**ABOUT THIS TASK**
Using the records below, output the stretch that opens with the line containing "507C304 480 291" and closes with the line containing "353L411 365L395 371L409", exactly and including both lines, with nothing more.

**Pictures paired with source code**
● ● ● ●
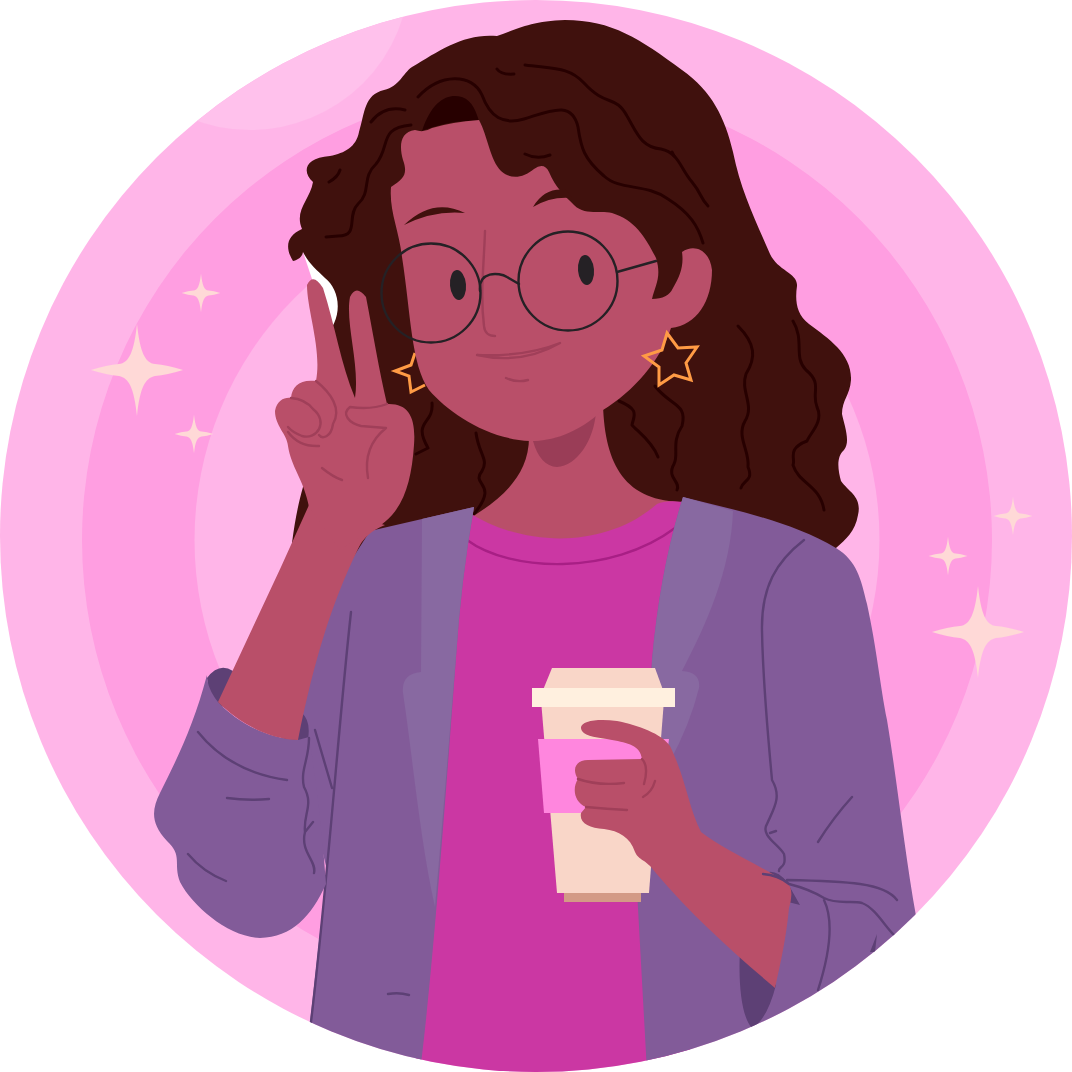
<!DOCTYPE html>
<html lang="en">
<head>
<meta charset="utf-8">
<title>Coffee and peace avatar</title>
<style>
:root{
  --pink:#ffb5e8; --pink-deep:#ff9ee1; --pink-light:#ffc1ec; --sparkle:#ffd9d7;
  --hair:#40110d; --hair-line:#270000; --skin:#b94f69; --skin-line:#a03f59; --skin-shade:#9a3d57;
  --jacket:#825b99; --lapel:#8869a1; --jacket-line:#5d4075;
  --shirt:#cb37a3; --shirt-line:#a81f85; --ink:#252125; --gold:#ff9b45;
  --cup:#f9d6c8; --lid:#fff0df; --sleeve:#ff86de; --cup-base:#d39a86;
}
html,body{margin:0;width:1072px;height:1072px;overflow:hidden;background:#fff}
svg{display:block;width:1072px;height:1072px}
.line{fill:none;stroke-width:2.4;stroke-linecap:round;stroke-linejoin:round}
.hair-line{stroke:var(--hair-line);stroke-width:3}
.skin-line{stroke:var(--skin-line)}
.jacket-line{stroke:var(--jacket-line)}
.skin{fill:var(--skin)}
.jacket{fill:var(--jacket)}
.lapel{fill:var(--lapel)}
.fold{fill:var(--jacket-line)}
</style>
</head>
<body>
<svg viewBox="0 0 1072 1072" role="img" aria-label="Woman with curly hair and glasses making a peace sign and holding a coffee cup">
<defs>
  <clipPath id="badge"><circle cx="536" cy="536" r="536"/></clipPath>
  <path id="sparkle" d="M0-46C3-18 8-7 18-6Q30-5 46 0Q30 5 18 6C8 8 3 18 0 46C-3 18-8 8-18 6Q-30 5-46 0Q-30-5-18-6C-8-7-3-18 0-46Z"/>
  <path id="star" d="M667 333L678 348L697 347L686 363L691 380L674 375L659 385L659 367L644 356L662 350Z"/>
</defs>

<g clip-path="url(#badge)">
  <g id="backdrop">
    <rect width="1072" height="1072" fill="var(--pink)"/>
    <circle cx="250" cy="-30" r="160" fill="var(--pink-light)"/>
    <path d="M1030 745Q1016 795 980 836L1010 840L1060 760Z" fill="var(--pink-light)" opacity=".5"/>
    <circle cx="537" cy="540" r="455" fill="var(--pink-deep)"/>
    <circle cx="537" cy="540" r="342.5" fill="var(--pink)"/>
  </g>

  <g id="sparkles" fill="var(--sparkle)">
    <use href="#sparkle" x="137" y="370"/>
    <use href="#sparkle" transform="translate(201 293) scale(.42)"/>
    <use href="#sparkle" transform="translate(194 434) scale(.42)"/>
    <use href="#sparkle" x="978" y="632"/>
    <use href="#sparkle" transform="translate(948 556) scale(.42)"/>
    <use href="#sparkle" transform="translate(1013 516) scale(.42)"/>
  </g>

  <g id="hair">
    <path d="M303 252L345 290L338 340L318 320L312 279Z" fill="#fff"/>
    <path fill="var(--hair)" d="M293 261C285 248 286 236 302 229C294 210 310 200 313 182C302 172 304 158 330 156C345 153 356 147 359 132C365 112 364 95 384 90C400 86 402 74 412 67C440 50 465 33 497 36C515 30 530 21 565 20C612 20 640 39 682 70C712 91 725 118 733 152C741 191 754 217 770 254C778 271 798 273 797 286C795 300 796 314 809 324C829 339 852 354 851 380C850 395 842 400 842 414C844 424 851 442 844 450C836 457 838 470 841 481C850 493 862 497 858 515C855 532 846 539 836 548L690 590L440 600L292 543C295 520 298 505 303 487L340 440L322 340C345 318 340 290 325 278C317 270 309 264 303 252C302 258 297 260 293 261Z"/>
    <path fill="var(--hair-line)" d="M422 131C432 100 448 93 462 97C473 101 476 112 479 121C460 120 440 124 422 131Z"/>
    <g class="line hair-line">
      <path d="M418 97C440 73 472 73 482 95C490 117 503 125 524 119C550 111 572 100 578 127C581 148 584 159 604 176C620 191 646 183 668 199C690 213 698 226 703 243"/>
      <path d="M525 65C555 69 569 67 584 83C607 108 615 94 627 116C637 133 641 147 661 149C679 153 680 168 692 182C702 194 700 198 708 206"/>
      <path d="M411 125C378 128 391 146 376 164C361 178 372 191 358 204C346 216 360 236 338 236L326 237"/>
      <path d="M405 110Q384 105 371 122M329 182Q338 177 340 170M497 69Q501 75 514 74M525 154Q537 160 550 155M672 152L674 156"/>
      <path d="M738 326C756 344 756 358 746 374C740 391 755 405 745 421C736 437 750 451 748 467C754 481 743 480 741 488"/>
      <path d="M793 321C805 341 793 357 806 370C823 384 811 392 817 407C824 422 810 433 807 441C786 449 796 459 793 465C799 484 820 485 824 510"/>
      <path d="M655 386C670 406 688 403 682 426C671 442 679 455 674 464C666 478 681 481 677 490M619 401C640 410 634 415 632 425C637 431 652 441 658 457"/>
      <path d="M476 433C479 455 489 459 482 471C470 486 500 482 474 514M432 403C434 425 412 420 428 448L416 454"/>
    </g>
  </g>

  <g id="neck">
    <path class="skin" d="M529 435C530 475 502 498 472 517L510 560L640 560L685 502C625 502 605 465 603 405Z"/>
    <path fill="var(--skin-shade)" d="M533 441Q565 438 596 412C594 440 577 466 557 467Q540 466 533 441Z"/>
  </g>

  <g id="shirt">
    <path fill="var(--shirt)" d="M468 512C520 546 603 551 657 504Q668 499 690 503L690 1072H415L440 600Z"/>
    <path class="line" stroke="var(--shirt-line)" d="M467 540C510 572 611 576 675 528"/>
  </g>

  <g id="jacket">
    <path class="jacket" d="M474 507L370 531L300 640L300 760L327 870L310 1022L300 1072H420C434 960 446 790 456 657Q461 580 474 507Z"/>
    <path class="jacket" d="M683 497C735 510 790 521 836 548C857 561 861 579 867 604C877 650 880 685 887 720C897 780 905 855 916 916L920 1072H647L637 890L652 660Q660 570 683 497Z"/>
    <path class="lapel" d="M474 507L422 519L421 672Q401 674 403 693C413 760 420 840 435 907Q446 780 456 657Q461 580 474 507Z"/>
    <path class="lapel" d="M683 497L733 511C731 570 706 625 682 671Q701 672 699 688Q690 725 668 765L650 740L652 660Q660 570 683 497Z"/>
    <g class="line jacket-line">
      <path d="M351 612C338 730 328 880 311 1022M388 994Q399 992 409 995"/>
      <path d="M804 540C777 561 761 586 762 631C763 685 768 735 772 780C782 797 774 808 767 824C760 835 778 844 784 854C787 869 778 866 779 871"/>
    </g>
  </g>

  <g id="raised-arm">
    <path class="fold" d="M207 678Q219 662 233 671L302 713Q311 721 308 739L296 745L210 700Z"/>
    <path class="jacket" d="M207 675C207 684 211 693 218 702C236 721 264 738 298 740L309 737Q320 800 326 884C311 917 292 937 260 938C229 937 193 907 180 882C173 863 183 856 167 841C150 823 152 809 160 793C179 755 194 724 207 675Z"/>
    <path class="skin" d="M309 505L281 567L218 702C236 720 265 739 298 740C314 660 332 602 358 549Q365 533 385 525Z"/>
    <path class="skin" d="M309 507C304 480 291 467 288 446C287 434 275 426 275 411C277 400 285 397 291 398C292 386 300 379 316 381C322 350 307 310 307 285Q313 272 323 288C335 325 341 365 355 398C360 365 345 323 350 297Q356 284 366 297C373 333 379 370 387 404C409 403 416 418 414 445C411 488 401 517 369 532L340 550Z"/>
    <g class="line skin-line">
      <path d="M291 398Q305 399 313 409C329 422 317 440 302 436Q292 432 288 427M316 381C331 393 342 409 333 424C331 438 322 439 319 435M288 432Q299 447 319 446"/>
      <path d="M387 404Q371 410 350 407C341 414 349 423 361 426L386 428C371 440 364 456 368 478M322 468Q333 477 342 480"/>
    </g>
    <g class="line jacket-line">
      <path d="M198 732Q230 772 287 780M227 798Q248 801 269 799M188 854Q203 872 226 881M315 730L332 788M309 738C309 760 300 770 304 787C314 805 303 814 305 832C300 852 317 861 314 873M305 832L313 822"/>
    </g>
  </g>

  <g id="face">
    <path fill="none" stroke="var(--gold)" stroke-width="3" d="M415 353L411 365L395 371L409 376L411 392L425 385"/>
    <path class="skin" d="M391 187C404 179 408 174 403 160C399 146 400 132 415 130Q424 133 432 128Q452 122 479 120C488 137 490 160 501 171C511 180 523 178 534 169Q544 162 549 172C555 187 565 196 574 205C585 216 600 210 612 213C635 220 646 238 656 258C662 277 655 286 652 299Q668 299 673 288C680 276 684 266 682 252C695 243 710 251 712 270C712 301 697 325 671 328C661 360 633 392 603 410C577 434 552 441 530 441C487 439 449 413 429 390C411 364 411 315 402 257C399 230 389 211 391 187Z"/>
    <path fill="var(--hair)" d="M404 225Q433 197 465 213Q434 210 404 225ZM533 207Q545 187 566 190L572 198Q551 196 533 207Z"/>
    <g class="line skin-line">
      <path d="M485 231C484 264 480 294 484 326Q485 336 495 336"/>
      <path d="M477 355Q522 365 560 343Q525 357 477 355ZM506 378Q517 383 528 380"/>
    </g>
    <g fill="var(--ink)">
      <ellipse cx="458" cy="285" rx="8" ry="15" transform="rotate(-5 458 285)"/>
      <ellipse cx="586" cy="270" rx="8" ry="15" transform="rotate(-5 586 270)"/>
    </g>
    <g id="glasses" class="line" stroke="var(--ink)">
      <circle cx="431" cy="293" r="49.5"/>
      <circle cx="568" cy="281" r="49.5"/>
      <path d="M480 291C478 271 499 272 507 277L519 284M617 272L656 261"/>
    </g>
    <use href="#star" fill="none" stroke="var(--gold)" stroke-width="3"/>
  </g>

  <g id="coffee-cup">
    <path fill="var(--cup-base)" d="M564 888H641V902H564Z"/>
    <path fill="var(--cup)" d="M541 700H664L649 893H557Z"/>
    <path fill="var(--cup)" d="M552 668H655L663 690H543Z"/>
    <path fill="var(--lid)" d="M532 688H675V707H532Z"/>
    <path fill="var(--sleeve)" d="M538 739H669L660 813H544Z"/>
  </g>

  <g id="holding-arm">
    <path class="fold" d="M740 950L776 985Q767 1020 752 1028C742 1018 738 985 740 950ZM763 874Q775 867 787 882L800 905L780 900Z"/>
    <path class="skin" d="M582 731C576 721 597 718 617 721C638 725 662 734 670 746C686 779 688 806 701 832C721 848 752 861 786 882Q795 888 789 908C786 939 781 961 775 988C735 954 693 917 655 872C646 859 639 861 635 852C630 837 619 831 604 829C589 828 579 823 581 813L586 807C574 802 572 788 578 779C571 768 577 760 588 760L642 759C640 745 628 743 612 740C598 737 586 737 582 731Z"/>
    <g class="line skin-line" stroke-width="2">
      <path d="M642 759Q649 766 644 784M578 779Q598 786 624 783M586 807Q607 809 627 810M655 781Q652 792 643 797"/>
    </g>
    <g class="line jacket-line">
      <path d="M763 874Q778 875 789 884Q809 889 824 898C838 905 851 900 862 903C875 908 884 925 894 935M787 880Q839 881 860 884Q888 888 897 900M824 900C836 925 826 965 818 990M852 797Q833 818 818 842M770 833L776 831"/>
    </g>
    <path class="fold" d="M877 934L875 952L870 952Z"/>
  </g>
</g>
</svg>
</body>
</html>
● ● ● ●
**TASK OUTPUT**
    <path class="skin" d="M309 507C304 480 291 467 288 446C287 434 275 426 275 411C277 400 285 397 291 398C292 386 300 379 316 381C322 350 307 310 307 285Q313 272 323 288C335 325 341 365 355 398C360 365 345 323 350 297Q356 284 366 297C373 333 379 370 387 404C409 403 416 418 414 445C411 488 401 517 369 532L340 550Z"/>
    <g class="line skin-line">
      <path d="M291 398Q305 399 313 409C329 422 317 440 302 436Q292 432 288 427M316 381C331 393 342 409 333 424C331 438 322 439 319 435M288 432Q299 447 319 446"/>
      <path d="M387 404Q371 410 350 407C341 414 349 423 361 426L386 428C371 440 364 456 368 478M322 468Q333 477 342 480"/>
    </g>
    <g class="line jacket-line">
      <path d="M198 732Q230 772 287 780M227 798Q248 801 269 799M188 854Q203 872 226 881M315 730L332 788M309 738C309 760 300 770 304 787C314 805 303 814 305 832C300 852 317 861 314 873M305 832L313 822"/>
    </g>
  </g>

  <g id="face">
    <path fill="none" stroke="var(--gold)" stroke-width="3" d="M415 353L411 365L395 371L409 376L411 392L425 385"/>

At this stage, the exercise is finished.